Rural to Urban Migration and Its Impact on Gender Inequality

Eleanor Keeble, Overseas Development Institute (ODI)
Collins Opiyo, United Nations Population Fund (UNFPA)
Yohannes Kinfu, University of Canberra

We argue that the economic opportunities available to rural-to-urban migrants are found disproportionately by men. Our research will seek to establish whether gender inequality is worse among “movers” relative to “non-movers”. We will use data from the Democratic Health Survey (DHS) conducted in sub-Saharan Africa within the last five years. We will do a cross-country analysis, dividing countries into three categories to explore if the relationship changes with economic development. To increase data points we will also do an intra-country study, creating a gender inequality index within different regions of the countries. To complement this we may also do a difference in difference where the data allows. It is envisaged the results will show significant disparities in the gender inequality index between movers and non-movers. We believe that we would find greater gender inequality among movers compared to non-movers due to gender bias in economic opportunities found by rural-to-urban migrants.

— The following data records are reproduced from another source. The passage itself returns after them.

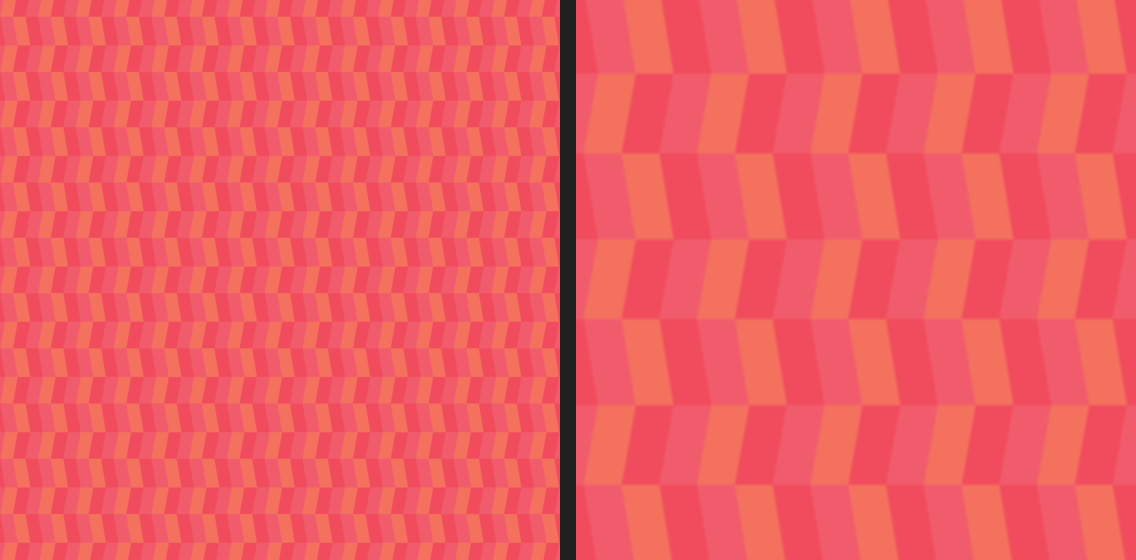
Left: the whole. Right: its middle third, enlarged.
A WebGL 1 fragment shader for this pattern:

```glsl
precision highp float;

uniform vec2 u_resolution;

const vec3 ORANGE = vec3(0.955, 0.445, 0.370);
const vec3 RED    = vec3(0.945, 0.298, 0.365);
const vec3 PINK   = vec3(0.945, 0.362, 0.423);

const vec2 PERIOD = vec2(0.06745, 0.09867); // one colour trio, one zigzag
const float TALL_SHARE = 0.52;              // part of a zigzag taken by the taller row
const float FIRST_ROW = 0.0299;             // top of the first tall row, from the top edge
const float FIRST_STRIPE = 0.0232;          // left end of the first orange stripe
const float LEAN = 0.0085;                  // sideways run of a stripe within one row
const float SOFTNESS = 0.0015;              // half width of a blended edge

float edge(float position, float at, float halfWidth) {
  return smoothstep(at - halfWidth, at + halfWidth, position);
}

// Repeating orange, red and pink stripes, starting at x = 0
vec3 stripes(float x, float period, float soft) {
  float s = 3.0 * fract(x / period);
  float blur = 3.0 * soft / period;
  vec3 color = mix(PINK, ORANGE, edge(s, 0.0, blur));
  color = mix(color, RED, edge(s, 1.0, blur));
  color = mix(color, PINK, edge(s, 2.0, blur));
  return mix(color, ORANGE, edge(s, 3.0, blur));
}

// Sideways offset: runs right down the tall row and back down the short one
float zigzag(float phase, float share, float lean) {
  return lean * min(phase / share, (1.0 - phase) / (1.0 - share));
}

// Weight of the tall row, blended at both of its ends
float tallRow(float phase, float share, float blur) {
  float start = edge(phase, 0.0, blur) + edge(phase, 1.0, blur);
  return start - edge(phase, share, blur);
}

void main() {
  vec2 uv = gl_FragCoord.xy / u_resolution;
  float pixel = 1.0 / min(u_resolution.x, u_resolution.y);
  float soft = max(SOFTNESS, 0.7 * pixel);

  float phase = fract((1.0 - uv.y - FIRST_ROW) / PERIOD.y);
  float x = uv.x - FIRST_STRIPE - zigzag(phase, TALL_SHARE, LEAN);

  // Short rows sit one stripe further left
  vec3 tall = stripes(x, PERIOD.x, soft);
  vec3 low = stripes(x + PERIOD.x / 3.0, PERIOD.x, soft);
  float weight = tallRow(phase, TALL_SHARE, soft / PERIOD.y);

  gl_FragColor = vec4(mix(low, tall, weight), 1.0);
}
```
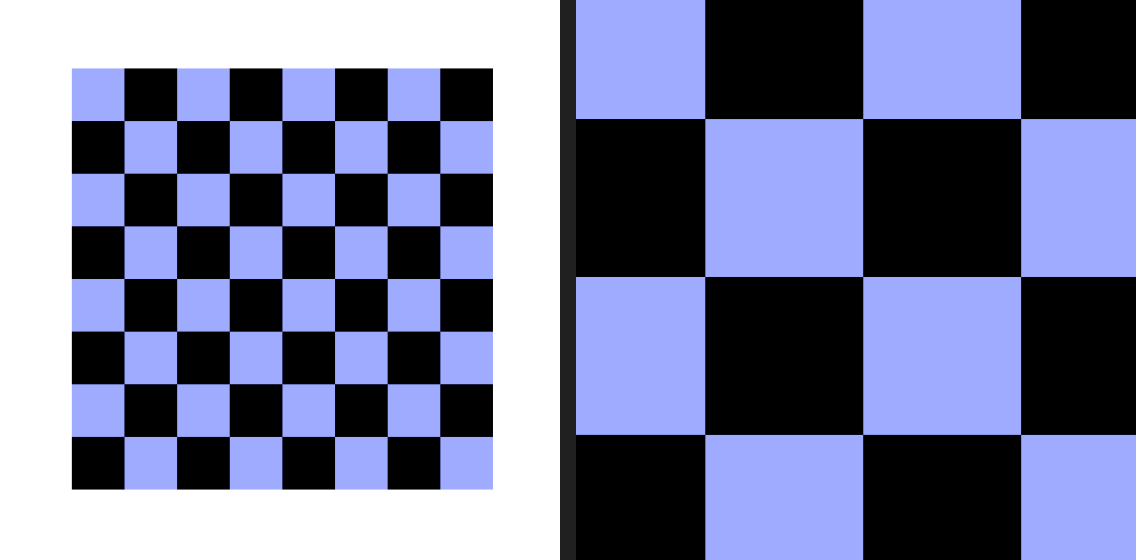
Left: the whole. Right: its middle third, enlarged.
Give the GLSL for this pattern, as a Shadertoy shader.

```glsl
// Signed distance to the nearest cell border, alternating in sign per cell
vec2 alternatingCells(vec2 p) {
    return 0.5 - abs(mod(p + 0.5, 2.0) - 1.0);
}

void mainImage(out vec4 fragColor, in vec2 fragCoord) {
    // Board coordinates: one unit per square, origin at the board centre
    const float cellSize = 0.094;
    vec2 uv = fragCoord / iResolution.xy;
    vec2 board = (uv - vec2(0.5043, 0.5018)) / cellSize;
    vec2 pixel = 1.0 / (iResolution.xy * cellSize);

    // Eight by eight checker; clamping keeps the outer squares whole at the rim
    vec2 inside = clamp(board, -3.5, 3.5);
    vec2 wave = clamp(2.0 * alternatingCells(inside) / pixel, -1.0, 1.0);
    float blueAmount = 0.5 - 0.5 * wave.x * wave.y;

    // Seams between squares fade through a deeper blue
    vec3 color = vec3(0.62, 0.67, 1.0) * pow(vec3(blueAmount), vec3(1.2, 1.2, 1.0));

    // White margin around the board
    vec2 coverage = clamp((4.0 - abs(board)) / pixel + 0.5, 0.0, 1.0);
    color = mix(vec3(1.0), color, coverage.x * coverage.y);

    fragColor = vec4(color, 1.0);
}
```
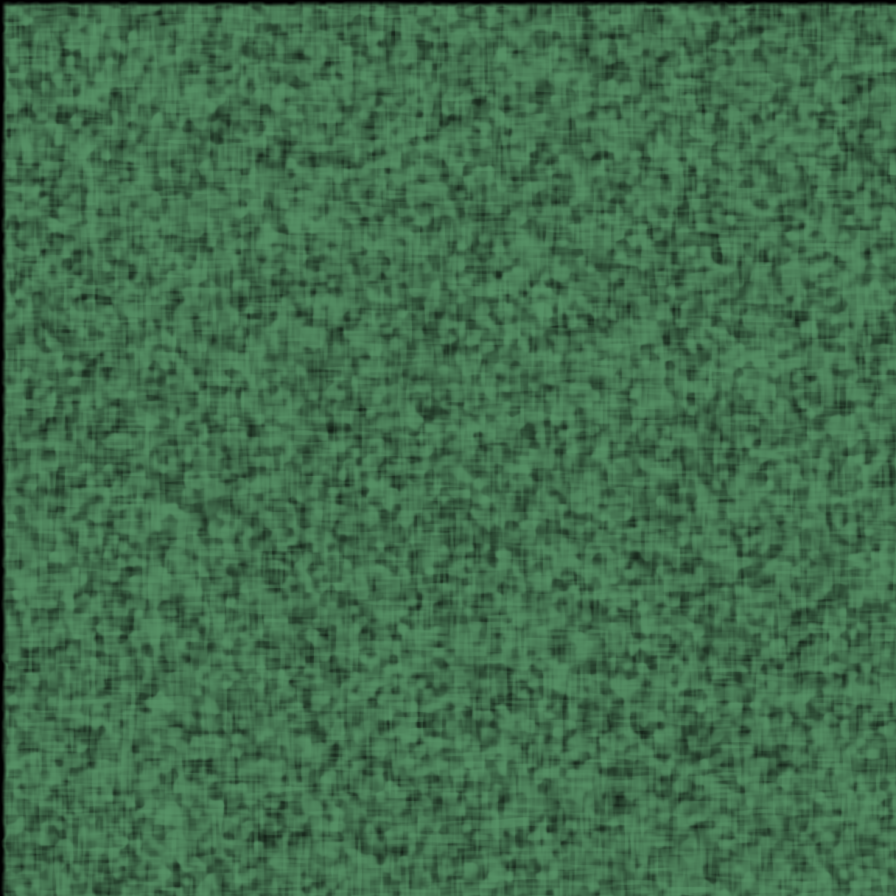
Write a WebGL 1 fragment shader that draws this texture.

```glsl
precision highp float;
// Green woven cloth: soft cellular blotches crossed by fine warp and weft
// streaks. Every layer is the same blurred cellular noise, stretched by its
// cell counts; the summed shade darkens one dye colour.
uniform vec2 u_resolution;

const vec3 DYE = vec3(0.592, 1.0, 0.698);
const float BRIGHTEST = 0.575;
const float SHADE_DEPTH = 0.5;

// Three random values in 0..1 for a cell.
vec3 hash3(vec2 cell) {
  vec3 p = fract(cell.xyx * vec3(0.1031, 0.1030, 0.0973));
  p += dot(p, p.yxz + 33.33);
  return fract((p.xxy + p.yzz) * p.zyx);
}

// Cellular noise: random tones at jittered points, blended by Gaussian weights.
float softCells(vec2 p, float falloff, float seed) {
  vec2 cell = floor(p);
  vec2 local = p - cell;
  float toneSum = 0.0;
  float weightSum = 0.0;
  for (int j = -1; j <= 1; j++) {
    for (int i = -1; i <= 1; i++) {
      vec2 offset = vec2(float(i), float(j));
      vec3 point = hash3(cell + offset + seed);
      vec2 away = offset + mix(vec2(0.1), vec2(0.9), point.xy) - local;
      float weight = exp(-falloff * dot(away, away));
      toneSum += weight * point.z;
      weightSum += weight;
    }
  }
  return toneSum / weightSum;
}

// Ragged fade from a black border, by distance to that side.
float borderFade(float distance, float raggedness) {
  return smoothstep(0.001, 0.008, distance + 0.003 * (raggedness - 0.5));
}

void main() {
  vec2 uv = gl_FragCoord.xy / u_resolution;

  // Blotches and the two thread directions
  float blotch = softCells(uv * 112.0, 4.0, 17.0);
  float weft = softCells(uv * vec2(44.0, 320.0), 4.0, 131.0);
  float warp = softCells(uv * vec2(320.0, 44.0), 4.0, 257.0);

  // Squaring keeps light areas smooth and lets dark specks stand out
  float shade = 0.55 * blotch + 0.23 * (weft + warp);
  shade = max(shade, 0.0);
  float light = BRIGHTEST - SHADE_DEPTH * shade * shade;

  // Dark left and top borders
  light *= borderFade(uv.x, blotch) * borderFade(1.0 - uv.y, blotch);

  gl_FragColor = vec4(DYE * light, 1.0);
}
```
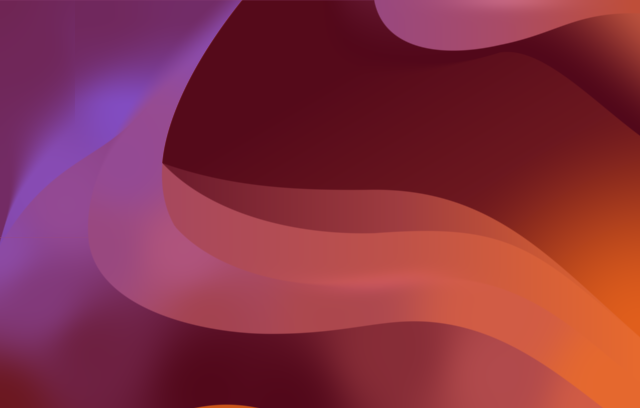
This background is drawn by a Shadertoy shader. Its source:

```glsl
// Flowing silk ribbons in violet, rose and orange over a dark wine backdrop.
#define EXTENT vec2(7.68, 4.9) // design space
#define SPOT_CORE 0.06         // flat heart of a colour spot
#define SHEEN 0.1              // highlight strength
#define CREASE_SOFT 0.13       // blur of the ribbon crease
#define SHADOW_SOFT 0.22       // blur of the upper shadow

const vec3 WINE = vec3(.32, .03, .1), MAROON = vec3(.42, .09, .12),
  RUST = vec3(.58, .18, .11), ORANGE = vec3(.88, .37, .11),
  PLUM = vec3(.44, .16, .38), VIOLET = vec3(.51, .3, .76),
  MAUVE = vec3(.58, .29, .58), ROSE = vec3(.69, .33, .49),
  BRICK = vec3(.64, .26, .31), CORAL = vec3(.82, .36, .27),
  FLAME = vec3(.9, .41, .18);

// Signed distance above a cubic Bezier whose x rises from a to d
float above(vec2 p, vec2 a, vec2 b, vec2 c, vec2 d) {
  float lo = 0., hi = 1.;
  vec2 q, dir;
  for (int i = 0; i < 16; i++) {
    float t = .5 * (lo + hi);
    vec2 m = mix(b, c, t), u = mix(mix(a, b, t), m, t), v = mix(m, mix(c, d, t), t);
    q = mix(u, v, t);
    dir = v - u;
    if (q.x < p.x) lo = t; else hi = t;
  }
  float slope = p.x > a.x && p.x < d.x ? dir.y / max(dir.x, .001) : 0.;
  return (p.y - q.y) / sqrt(1. + slope * slope);
}

// The same for two curves joined at d
float chain(vec2 p, vec2 a, vec2 b, vec2 c, vec2 d, vec2 e, vec2 f, vec2 g) {
  return p.x < d.x ? above(p, a, b, c, d) : above(p, d, e, f, g);
}

float cover(float dist, float soft) { return smoothstep(-soft, soft, dist); }

float bump(float x, float center, float width) {
  x = (x - center) / width;
  return exp(-x * x);
}

// One weighted colour of a smooth mesh gradient
vec4 spot(vec2 p, float x, float y, vec3 color) {
  vec2 d = p - vec2(x, y);
  return vec4(color, 1) * pow(dot(d, d) + SPOT_CORE, -1.5);
}

vec3 ramp(vec3 a, vec3 b, vec3 c, float t) {
  return mix(mix(a, b, clamp(t * 2., 0., 1.)), c, clamp(t * 2. - 1., 0., 1.));
}

void mainImage(out vec4 fragColor, in vec2 fragCoord) {
  vec2 p = fragCoord / iResolution.xy * EXTENT;
  float px = EXTENT.y / iResolution.y;

  // Lower field and the small orange arc
  vec4 s = spot(p, 0., 1.9, mix(MAUVE, VIOLET, .4))
    + spot(p, .8, 2.4, MAUVE)
    + spot(p, .5, 1.3, mix(PLUM, MAUVE, .5))
    + spot(p, 0., 0., MAROON)
    + spot(p, 1.1, .7, mix(PLUM, MAROON, .5))
    + spot(p, 2.5, .2, WINE) + spot(p, 3.4, 0., WINE)
    + spot(p, 4.7, .7, mix(MAROON, BRICK, .5))
    + spot(p, 6., .4, mix(BRICK, CORAL, .3))
    + spot(p, 7.2, 0., CORAL);
  vec3 col = s.rgb / s.a;
  col = mix(col, ORANGE * .9, cover(1.8 - length(p - vec2(2.72, -1.76)), px));

  // Violet sheet with a plum facet
  s = spot(p, 0., 4.9, mix(PLUM, MAROON, .5))
    + spot(p, .5, 4.3, PLUM)
    + spot(p, 1., 4.6, mix(PLUM, VIOLET, .3))
    + spot(p, 2.4, 4.6, VIOLET) + spot(p, 1.5, 3.6, VIOLET)
    + spot(p, .6, 2.75, mix(MAUVE, VIOLET, .7));
  float facet = above(p, vec2(0, 2), vec2(.2, 2.7), vec2(.4, 3.2), vec2(.9, 4.1));
  float facetSoft = mix(px, .6, smoothstep(2.2, 4.2, p.y));
  vec3 sheet = mix(s.rgb / s.a, mix(PLUM, MAROON, .15), .85 * cover(facet, facetSoft));
  float ridge = above(p, vec2(0, 1.95), vec2(.6, 3), vec2(1.2, 2.95), vec2(1.75, 3.6));
  col = mix(col, sheet, cover(ridge, px));

  // Main ribbon
  s = spot(p, 2.6, 4.7, mix(MAUVE, VIOLET, .5))
    + spot(p, 1.5, 2.9, MAUVE)
    + spot(p, 1.2, 1.9, mix(MAUVE, BRICK, .3))
    + spot(p, 2.2, 1.9, ROSE) + spot(p, 2.5, 1.05, BRICK)
    + spot(p, 4., 1.1, mix(BRICK, CORAL, .2))
    + spot(p, 6., 1.1, CORAL) + spot(p, 7.4, .3, FLAME);
  vec2 bottom = vec2(3.25, .89);
  float rim = p.y > 2.05
    ? above(p.yx, vec2(2.05, 1.06), vec2(2.9, 1), vec2(3.7, 1.6), vec2(4.95, 2.9))
    : p.x < bottom.x ? above(p, vec2(1.06, 2.05), vec2(1.12, 1.2), vec2(2.4, .89), bottom)
    : chain(p, bottom, vec2(4.2, .89), vec2(4.6, 1.09), vec2(5.2, 1.03),
      vec2(6, .95), vec2(6.6, .5), vec2(7.3, -.05));
  col = mix(col, s.rgb / s.a, cover(rim, mix(px, .2, smoothstep(2.6, 4.6, p.y))));

  // Stem edge that bounds the stacked bands
  float stem = cover(chain(p.yx, vec2(2.18, 2.1), vec2(2.35, 2), vec2(2.6, 1.92),
    vec2(2.94, 1.95), vec2(3.5, 2), vec2(4.2, 2.35), vec2(4.9, 2.91)), px);
  vec2 tip = vec2(1.95, 2.94), mid = vec2(3.85, 1.48);
  float along = (p.x - 2.) / 5.6;

  // Light band above a soft crease
  float crease = p.x < mid.x ? above(p, vec2(2.1, 2.18), vec2(2.45, 1.78), vec2(3.1, 1.52), mid)
    : chain(p, mid, vec2(4.6, 1.44), vec2(4.9, 1.62), vec2(5.5, 1.55),
      vec2(6.4, 1.44), vec2(6.9, .95), vec2(7.68, .3));
  vec3 band = ramp(mix(BRICK, ROSE, .3), mix(BRICK, CORAL, .6), FLAME, along);
  col = mix(col, band, stem * cover(crease, mix(px, CREASE_SOFT, bump(p.x, 4.7, .6))));
  col += SHEEN * ROSE * bump(crease, 0., .12) * bump(p.x, 4.5, .8);

  // Dusky band
  float fold = chain(p, tip, vec2(2.5, 2.35), vec2(3.5, 2.07), vec2(4.5, 2.1),
    vec2(6.1, 2.22), vec2(6.4, 1.95), vec2(7.68, .83));
  band = ramp(mix(MAROON, PLUM, .2), mix(BRICK, RUST, .3), FLAME, along);
  col = mix(col, band, stem * cover(fold, px));

  // Dark backdrop, glowing orange at the right
  float crest = chain(p, tip, vec2(2.7, 2.68), vec2(3.4, 2.61), vec2(4.4, 2.62),
    vec2(5.9, 2.66), vec2(6.6, 1.8), vec2(7.68, .85));
  float heat = .42 + (p.x - 5.) * .13 - (p.y - 2.6) * .22;
  vec3 backdrop = ramp(mix(WINE, MAROON, .15), MAROON, RUST, heat);
  backdrop = mix(backdrop, ORANGE, smoothstep(2.6, 0., length(p - vec2(7.7, .9))));
  col = mix(col, backdrop, stem * cover(crest, px));

  // Upper shadow
  float hem = chain(p, vec2(3.85, 4.9), vec2(3.8, 4.1), vec2(4.8, 3.9), vec2(6, 4.27),
    vec2(6.5, 4.35), vec2(7.1, 3.7), vec2(7.68, 3.27));
  vec3 shade = mix(mix(MAROON, PLUM, .4), CORAL * .9, smoothstep(5., 7.7, p.x));
  shade = mix(WINE, shade, smoothstep(0., 1.3, hem));
  float hemSoft = mix(SHADOW_SOFT, px, smoothstep(4., 5.8, p.x));
  col = mix(col, shade, cover(hem, hemSoft) * smoothstep(3.7, 4.2, p.x));

  // Upper ribbon
  float lip = chain(p, vec2(4.49, 4.9), vec2(4.6, 4.3), vec2(5.3, 4.2), vec2(6, 4.36),
    vec2(6.7, 4.5), vec2(6.9, 4.76), vec2(7.68, 4.74));
  vec3 silk = ramp(mix(MAUVE, BRICK, .3), mix(BRICK, ROSE, .5), mix(CORAL, RUST, .3), (p.x - 4.5) / 3.1);
  silk += SHEEN * bump(p.x, 6.1, .7) * bump(p.y, 4.9, .12);
  col = mix(col, silk, cover(lip, px));

  fragColor = vec4(clamp(col, 0., 1.), 1);
}
```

See extended abstract.

  Presented in Session 24. Internal Migration, Poverty and Inequality